We must also take in consideration that the language border in Gaul at the early Bronze Age was situated to the south of the Seine river! It was during the Early Bronze Age that place-names became real place-names, that is names given as place descriptions which would not change regardless. A place called Sevenoaks had initially something like seven oaks and even if that number was no longer correct, the name stuck. So place-names can be some 4000 years old and most are at least 2000 years old. Recently was found that a stunning number of place-names in Normandy are of Germanic stock. Most of Normandy is located south of the Seine. To the south of Normandy was a tribe called Cenomani. Cenomani cannot be explained in Brythonic (Gaulish) but is easy in Germanic: the keen men, meaning the brave men. That is, for how far we know, how much to the south the Germanic language stretched in Gaul. Places such as Chambord could therefore have a Germanic etymology too: Cambe + board, two genuine Germanic words : at the edge of the hill.

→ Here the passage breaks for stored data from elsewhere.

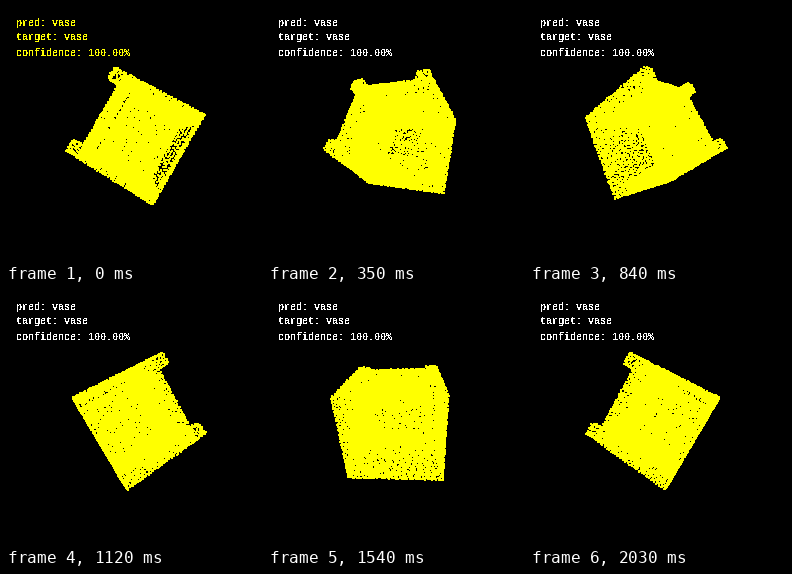
A matplotlib script for the animation above (2.1 s loop, 256 px wide and 256 px high).

```python
import numpy as np
import matplotlib.pyplot as plt
from matplotlib.animation import FuncAnimation

SIZE, DPI = 256, 64
FRAMES, INTERVAL = 30, 70
DIST = SIZE / 2 / np.tan(np.radians(30))   # 60 degree field of view
TILT = np.radians(-30)
SPACING = 2.45
PX = 72 / DPI
YELLOW = "#ffff00"

rng = np.random.default_rng(4)


def quad(p, q, r, s):
    """Spread points evenly, with some jitter, over the quad p-q-r-s."""
    p, q, r, s = (np.array(c, float) for c in (p, q, r, s))
    cols = max(2, round(np.linalg.norm(q - p) / SPACING))
    rows = max(2, round(np.linalg.norm(s - p) / SPACING))
    i, j = np.meshgrid(np.arange(cols), np.arange(rows))
    i = i + 0.25 + 0.5 * (j % 2) + rng.uniform(-0.3, 0.3, i.shape)
    j = j + 0.5 + rng.uniform(-0.3, 0.3, j.shape)
    u = np.clip(i / cols, 0, 1).reshape(-1, 1)
    v = np.clip(j / rows, 0, 1).reshape(-1, 1)
    return (1 - v) * ((1 - u) * p + u * q) + v * ((1 - u) * s + u * r)


def ring(h, b, w):
    return [(h, b, w), (h, b, -w), (h, -b, -w), (h, -b, w)]


def sides(low, high):
    """Four faces joining two rings of corners."""
    return [quad(low[k], low[k - 1], high[k - 1], high[k]) for k in range(4)]


def foot(sb, sw, low=-41.5, high=-31.5, width=10.5):
    def corners(h):
        b0, b1 = sb * 40, sb * (40 - width)
        w0, w1 = sw * 41, sw * (41 - width)
        return [(h, b0, w0), (h, b0, w1), (h, b1, w1), (h, b1, w0)]
    return sides(corners(low), corners(high)) + [quad(*corners(low))]


def planter():
    base, rim = ring(-31.5, 40, 41.5), ring(41.5, 42, 44.5)
    floor, mouth = ring(-19, 32, 32), ring(41.5, 32, 32)
    parts = sides(base, rim) + sides(floor, mouth) + sides(mouth, rim)
    parts += [quad(*base), quad(*floor)]
    for sb in (-1, 1):
        for sw in (-1, 1):
            parts += foot(sb, sw)
    h, b, w = np.vstack(parts).T
    x = h * np.cos(TILT) - b * np.sin(TILT)
    y = h * np.sin(TILT) + b * np.cos(TILT)
    return x, y, w


X, Y, Z = planter()


def project(angle):
    c, s = np.cos(angle), np.sin(angle)
    scale = DIST / (DIST - (Z * c - X * s))
    return SIZE / 2 + scale * (X * c + Z * s), SIZE / 2 - scale * Y


fig = plt.figure(figsize=(SIZE / DPI, SIZE / DPI), dpi=DPI, facecolor="black")
ax = fig.add_axes([0, 0, 1, 1])
ax.set(xlim=(0, SIZE), ylim=(SIZE, 0))
ax.axis("off")

cloud, = ax.plot([], [], "s", color=YELLOW, ms=2 * PX, mew=0, antialiased=False)
lines = ["pred: vase", "target: vase", "confidence: 100.00%"]
labels = [
    ax.text(9.5, 19.5 + 15 * k, line, family="Liberation Mono", weight="bold",
            size=10 * PX, va="baseline", antialiased=False)
    for k, line in enumerate(lines)
]


def update(frame):
    cloud.set_data(*project(2 * np.pi * frame / FRAMES))
    for label in labels:
        label.set_color("white" if frame else YELLOW)
    return [cloud, *labels]


anim = FuncAnimation(fig, update, frames=FRAMES, interval=INTERVAL,
                     repeat=True, repeat_delay=0)
plt.show()
```
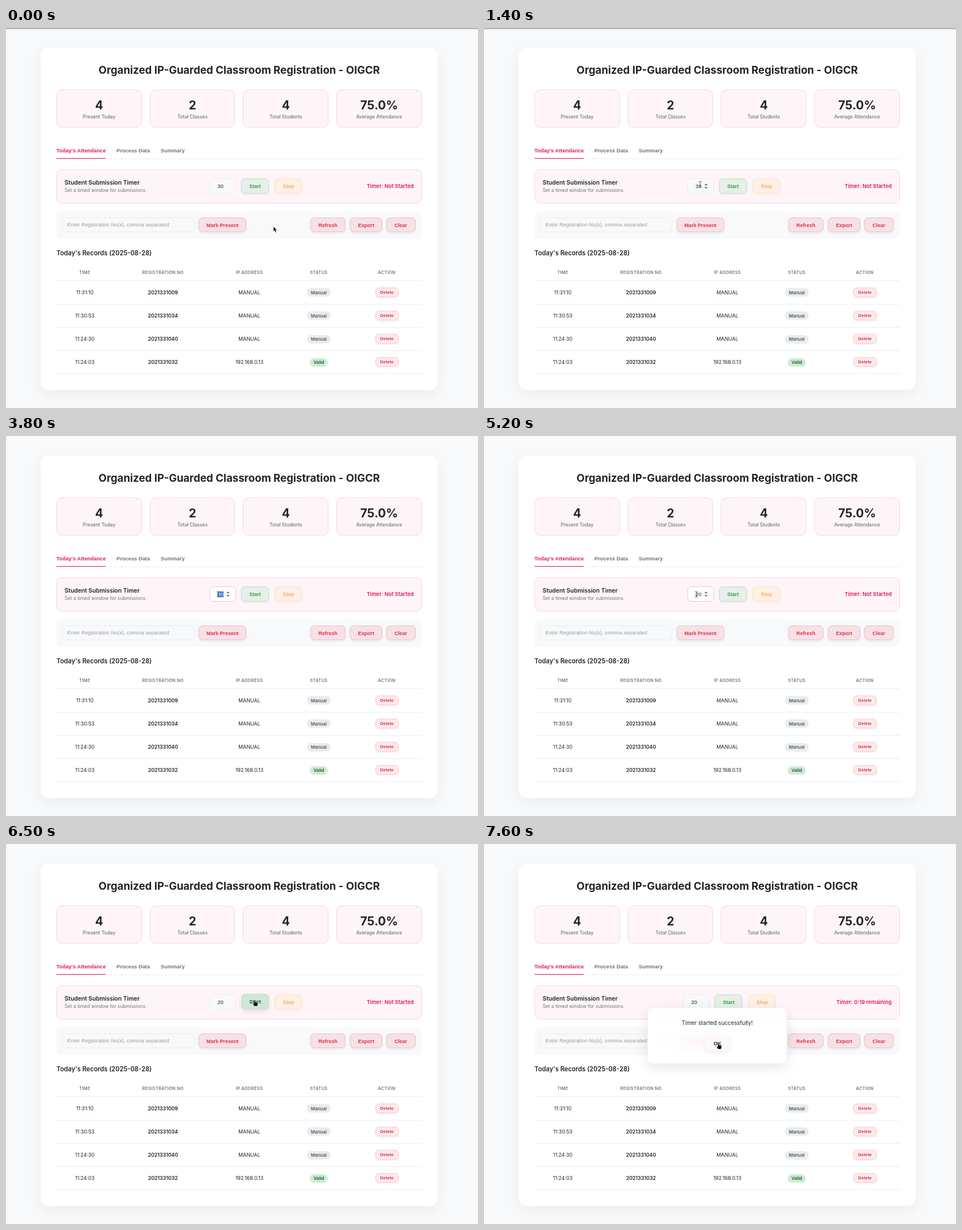
Write an HTML page that moves like this. It is 833 by 672 pixels and loops after 8 s.

```html
<!DOCTYPE html>
<html lang="en">
<head>
<meta charset="utf-8">
<title>Attendance</title>
<style>
  html, body { margin: 0; width: 100%; height: 100%; overflow: hidden; background: #f8f9fb; }
  #stage { position: absolute; left: 0; top: 0; width: 833px; height: 672px; overflow: hidden; }
  #stage div { position: absolute; box-sizing: border-box; }
  .t { white-space: pre; line-height: 20px; height: 20px; }
  .inter { font-family: Inter, sans-serif; }
  .sans { font-family: "Liberation Sans", Arial, sans-serif; }
  .panel { background: #fff; border-radius: 14px; box-shadow: 0 8px 24px rgba(0, 0, 0, .05); }
  .card { background: #fff5f8; border: 1px solid #f9d2de; border-radius: 10px; }
  .field { background: #f8f9fa; border: 1px solid #e9ecef; border-radius: 7px; }
  .focus { background: #fff; border-color: #f5bfd0; }
  .btn { border: 1px solid; border-radius: 7px; box-shadow: 0 2px 4px rgba(0, 0, 0, .06); }
  .red { background: #f6e1e6; border-color: #f4bec8; }
  .go { border-color: #bfe2c8; }
  .wait { background: #fdf0e4; border-color: #fde4cb; box-shadow: 0 2px 4px rgba(0, 0, 0, .03); }
  .del { background: #fdeaed; border-color: #f6c9d0; border-radius: 6px; }
  .ok { background: #fff8fa; border: 0; box-shadow: 0 2px 6px rgba(0, 0, 0, .07); }
  .dialog { background: rgba(255, 255, 255, .87); backdrop-filter: blur(7px); border-radius: 9px;
            box-shadow: 0 7px 24px rgba(0, 0, 0, .1); }
  .edge { background: linear-gradient(#858688, #d9dadc 60%, #f8f9fb); }
  svg { position: absolute; left: 0; top: 0; }
</style>
</head>
<body>
<div id="stage"></div>
<script>
const stage = document.getElementById('stage');
const INK = '#212529', MUTED = '#6c757d', PINK = '#e0195d', RED = '#dc3545', LINE = '#e9ecef';

function box(x, y, w, h, cls = '', parent = stage) {
  const el = document.createElement('div');
  el.className = cls;
  el.style.cssText = `left:${x}px;top:${y}px;width:${w}px;height:${h}px`;
  parent.appendChild(el);
  return el;
}

// Text is anchored at x and centred vertically on cy.
function text(str, x, cy, size, weight, color, align = 'left', font = 'inter', parent = stage) {
  const shift = { left: 0, center: 300, right: 600 }[align];
  const el = box(x - shift, cy - 10, 600, 20, 't ' + font, parent);
  el.style.fontSize = size + 'px';
  el.style.fontWeight = weight;
  el.style.color = color;
  el.style.textAlign = align;
  el.textContent = str;
  return el;
}

function button(label, x, y, w, h, cls, color, size = 9, parent = stage) {
  const face = box(x, y, w, h, 'btn ' + cls, parent);
  const name = text(label, x + w / 2, y + h / 2 + .5, size, 700, color, 'center', 'sans', parent);
  return { face, name };
}

function rule(y, color = LINE) {
  box(89, y, 645, 1).style.background = color;
}

// Page
box(61, 35, 701, 605, 'panel');
text('Organized IP-Guarded Classroom Registration - OIGCR', 411.5, 74.5, 18.67, 700, INK, 'center');

[['4', 'Present Today'], ['2', 'Total Classes'], ['4', 'Total Students'], ['75.0%', 'Average Attendance']]
  .forEach(([value, label], i) => {
    const x = 88.9 + i * 164.75;
    box(x, 109, 150.75, 67, 'card');
    text(value, x + 75.4, 136.5, 21, 700, INK, 'center');
    text(label, x + 75.4, 156.5, 8.4, 500, MUTED, 'center');
  });

rule(231, '#eceff2');
[["Today's Attendance", 89], ['Process Data', 195], ['Summary', 273]].forEach(([label, x], i) =>
  text(label, x, 217.2, 9.33, 700, i ? MUTED : PINK, 'left', 'sans'));
box(89, 229.7, 87, 1.5).style.background = PINK;

// Timer
box(89, 250, 645, 60, 'card');
text('Student Submission Timer', 103.5, 274.2, 10.4, 600, INK);
text('Set a timed window for submissions.', 103.5, 287, 8.4, 400, MUTED);
const status = text('', 719.5, 280, 9.33, 600, PINK, 'right');

const group = box(0, 0, 0, 0);
const minutes = box(359, 266, 47, 27, 'field', group);
const typed = document.createElement('span');
text('', 373.3, 280.1, 9.33, 400, INK, 'left', 'sans', group).appendChild(typed);
const spinner = box(388, 274, 8, 12, '', group);
spinner.innerHTML = '<svg width="8" height="12"><path d="M1 4.2L3.8 1l2.8 3.2zM1 7.3h5.6L3.8 10.5z" fill="#6b6f73"/></svg>';
const start = box(0, 0, 0, 0, '', group);
const startBtn = button('Start', 415, 266, 49, 27, 'go', '', 9, start);
button('Stop', 474, 266, 49, 27, 'wait', '#f2b061', 9, group);

// Controls
const bar = box(89, 323.5, 645, 49.5);
bar.style.cssText += ';background:#f8f9fa;border-radius:9px';
box(98, 335, 234, 26, 'field');
text('Enter Registration No(s), comma separated', 108, 348, 9.33, 400, '#9a9da1', 'left', 'sans');
[['Mark Present', 340, 84], ['Refresh', 537, 62], ['Export', 607, 57], ['Clear', 671, 51.5]]
  .forEach(([label, x, w]) => button(label, x, 335, w, 26, 'red', RED));

// Records
text("Today's Records (2025-08-28)", 89, 398, 11.2, 600, INK);
const cols = [139, 277, 429.5, 552, 672];
['TIME', 'REGISTRATION NO', 'IP ADDRESS', 'STATUS', 'ACTION'].forEach((label, i) => {
  text(label, cols[i], 433, 7.47, 600, MUTED, 'center').style.letterSpacing = '.33px';
});
rule(446);
[['11:31:10', '2021331009', 'MANUAL'], ['11:30:53', '2021331034', 'MANUAL'],
 ['11:24:30', '2021331040', 'MANUAL'], ['11:24:03', '2021331032', '192.168.0.13']]
  .forEach((cells, row) => {
    const cy = 467.7 + row * 41.17;
    cells.forEach((cell, i) => text(cell, cols[i], cy, 8.87, i === 1 ? 600 : 400, INK, 'center'));
    const manual = cells[2] === 'MANUAL', w = manual ? 42 : 32;
    const badge = box(552 - w / 2, cy - 7.5, w, 15);
    badge.style.borderRadius = '8px';
    badge.style.background = manual ? LINE : '#d0ecd8';
    text(manual ? 'Manual' : 'Valid', 552, cy, 7.93, 600, manual ? '#545b62' : '#1c5c2e', 'center');
    button('Delete', 651.5, cy - 9, 41.5, 17, 'del', RED, 8);
    rule(Math.round(cy + 19.8));
  });

const edge = box(0, 0, 833, 2.5, 'edge');

// Dialog
const dialog = box(289, 290, 245, 98, 'dialog');
text('Timer started successfully!', 122.5, 26.5, 9.8, 400, INK, 'center', 'inter', dialog);
button('OK', 101, 49, 44, 27, 'ok', INK, 9, dialog);

// Cursors, each with its hot spot at the origin
const bars = 'M-2.3-5Q0-5 0-3.6Q0-5 2.3-5M0-4V4M-2.3 5Q0 5 0 3.6Q0 5 2.3 5M-1.2 1H1.2';
stage.insertAdjacentHTML('beforeend', `<svg width="833" height="672">
  <g id="arrow"><path d="M0 0V9.2L2.1 7.3 3.6 10.9 5.2 10.2 3.7 6.7H6.4Z" fill="#000" stroke="#fff" stroke-width=".6"/></g>
  <g id="beam" fill="none"><path d="${bars}" stroke="#fff" stroke-width="1.8" opacity=".5"/>
    <path d="${bars}" stroke="#333" stroke-width=".8"/></g>
  <g id="hand"><path d="M-1 .8Q0-.6 1 .8V3.6L5 4.4Q6 4.7 5.8 6L5 10.8H-.4L-3.3 6.6Q-2.9 5.2-1 6.6Z" fill="#000" stroke="#fff" stroke-width=".5"/></g>
</svg>`);
const cursors = ['arrow', 'beam', 'hand'].map(id => document.getElementById(id));

// Motion: [time, values...], linear between keys
const path = [[200, 472, 351], [500, 459, 335], [800, 429, 301], [1100, 408, 278], [1200, 396, 277],
  [1400, 381.7, 276.5], [1700, 381.7, 276.5], [1800, 380, 276.5], [2300, 380, 276.5], [2400, 365, 286],
  [2500, 356, 292], [2600, 377, 280], [2700, 377, 280], [3000, 375.5, 280], [3600, 375.5, 280],
  [3800, 374.7, 280], [5200, 374.7, 280], [5400, 390, 289], [5700, 425, 308], [6000, 447, 313],
  [6300, 440, 277], [6400, 438.7, 276], [6800, 438.7, 276], [7300, 413.5, 352]];
const hoverKeys = [[1100, 0], [1200, .35], [1300, .2], [1400, 0], [6100, 0], [6400, 1], [6900, 1], [7200, 0]];

function at(keys, t) {
  const i = keys.findIndex(k => k[0] > t);
  if (i < 0) return keys[keys.length - 1].slice(1);
  if (i === 0) return keys[0].slice(1);
  const a = keys[i - 1], b = keys[i], p = (t - a[0]) / (b[0] - a[0]);
  return a.slice(1).map((v, n) => v + (b[n + 1] - v) * p);
}

const within = (t, ...spans) => spans.some(([a, b]) => t >= a && t < b);
const mix = (a, b, p) => `rgb(${a.map((v, i) => Math.round(v + (b[i] - v) * p))})`;

function draw(t) {
  const [x, y] = at(path, t), [hover] = at(hoverKeys, t);
  const shape = within(t, [1200, 5400]) ? 1 : within(t, [6200, 7000], [7400, 8000]) ? 2 : 0;
  cursors.forEach((c, i) => {
    c.style.display = i === shape ? '' : 'none';
    c.setAttribute('transform', `translate(${x} ${y})`);
  });

  startBtn.face.style.background = mix([230, 239, 232], [207, 231, 214], hover);
  startBtn.face.style.boxShadow = `0 ${2 + hover * 2}px ${4 + hover * 4}px rgba(0,0,0,${.06 + hover * .04})`;
  startBtn.name.style.color = mix([40, 167, 69], [21, 97, 46], hover);
  start.style.top = -hover + 'px';

  const running = t >= 6600;
  group.style.left = (running ? (t < 7500 ? -8.3 : -7.6) : 0) + 'px';
  status.textContent = running ? `Timer: 0:${t < 7500 ? 20 : 19} remaining` : 'Timer: Not Started';
  dialog.style.display = running ? '' : 'none';

  const selected = within(t, [2500, 2800], [3400, 4300]);
  const caret = within(t, [1800, 2500], [2800, 3400], [4300, 5200], [5700, 6200]);
  typed.textContent = t >= 4600 ? '20' : t >= 4300 ? '2' : within(t, [3200, 3400]) ? '3' : '30';
  typed.style.background = selected ? '#2f6fe4' : 'none';
  typed.style.color = selected ? '#fff' : INK;
  typed.style.boxShadow = caret ? '.8px 0 0 ' + INK : 'none';
  minutes.classList.toggle('focus', within(t, [1800, 6400]));
  spinner.style.display = within(t, [1200, 6400]) ? '' : 'none';
  edge.style.opacity = t < 1800 ? 1 : t < 1900 ? .5 : 0;
}

const STEP = 100, LOOP = 8000;
let begin = null;
function tick(now) {
  if (begin === null) begin = now;
  draw(Math.floor((now - begin) % LOOP / STEP) * STEP);
  requestAnimationFrame(tick);
}
draw(0);
requestAnimationFrame(tick);
</script>
</body>
</html>
```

Camboritum’s other element, *cambo-, presents a problem. All over Europe it is described as Celtic for ‘crooked, curved’. However, the common landscape feature of at least 70 places in south-central France with names like Cambon or Chambon is actually ‘fertile alluvial farmland beside a river’. This is generally considered to be a sense development from a Gaulish original that meant ‘land in a river bend’ (Lacroix, 2005), but the change may have taken place in Vulgar Latin under the influence of campus ‘field’ and the analogous element in Germanic languages developed similarly.
A Germanic translation of Camboritum would be ‘comb stream’, from PG *kambaz ‘comb’ and *riþaz ‘stream’. Modern Combs, not far away in Suffolk, probably comes from OE camb ‘comb’ (Gelling & Cole, 2003). Comb is a common element in northern place names, meaning a ridge a bit like a cock’s comb, but what might that mean in East Anglia? The word has been adopted by geologists, as kaim or kame, to mean an elongated mound of gravel deposited by melting glaciers, which can impose a wiggly course upon a river. Norfolk has a famous example of such a glacial feature, the Blakeney Esker, left by the last Ice Age. Glacial deposits further south in Suffolk were left by the Ice Age before that.
Near Camboglanna fort on Hadrian’s Wall: “Extensive accumulations of sands and gravels, formed in part by glacial meltwaters, form highly distinctive hummocky country” (UNESCO, 2008). Similar comments about glacial deposits can be read for Morecambe (in Lancashire, Ptolemy’s Μορικαμβε), Kempten (in Bavaria, Strabo’s Cambodunum), possible locations of AI’s Cambodunum (in Yorkshire), Cambus (in Scotland), and De Kempen (in Belgium).
What is clear is that comb and camb are the same word, just like lond and land are two versions of the same. (See London: etymology)
River names : Wear, Weser, Isère, etc.Etymologies of the rivers Weser, Werra, Wiesaz (Germany), Wear (UK), Vistula (Poland), Vésère, La Vis,
Vesouze, Vesonze, Visance, Vère, Besançon (France), Viesinta (Lithuania), Vesder (Belgium), Bisenzio (Toscany, Italy),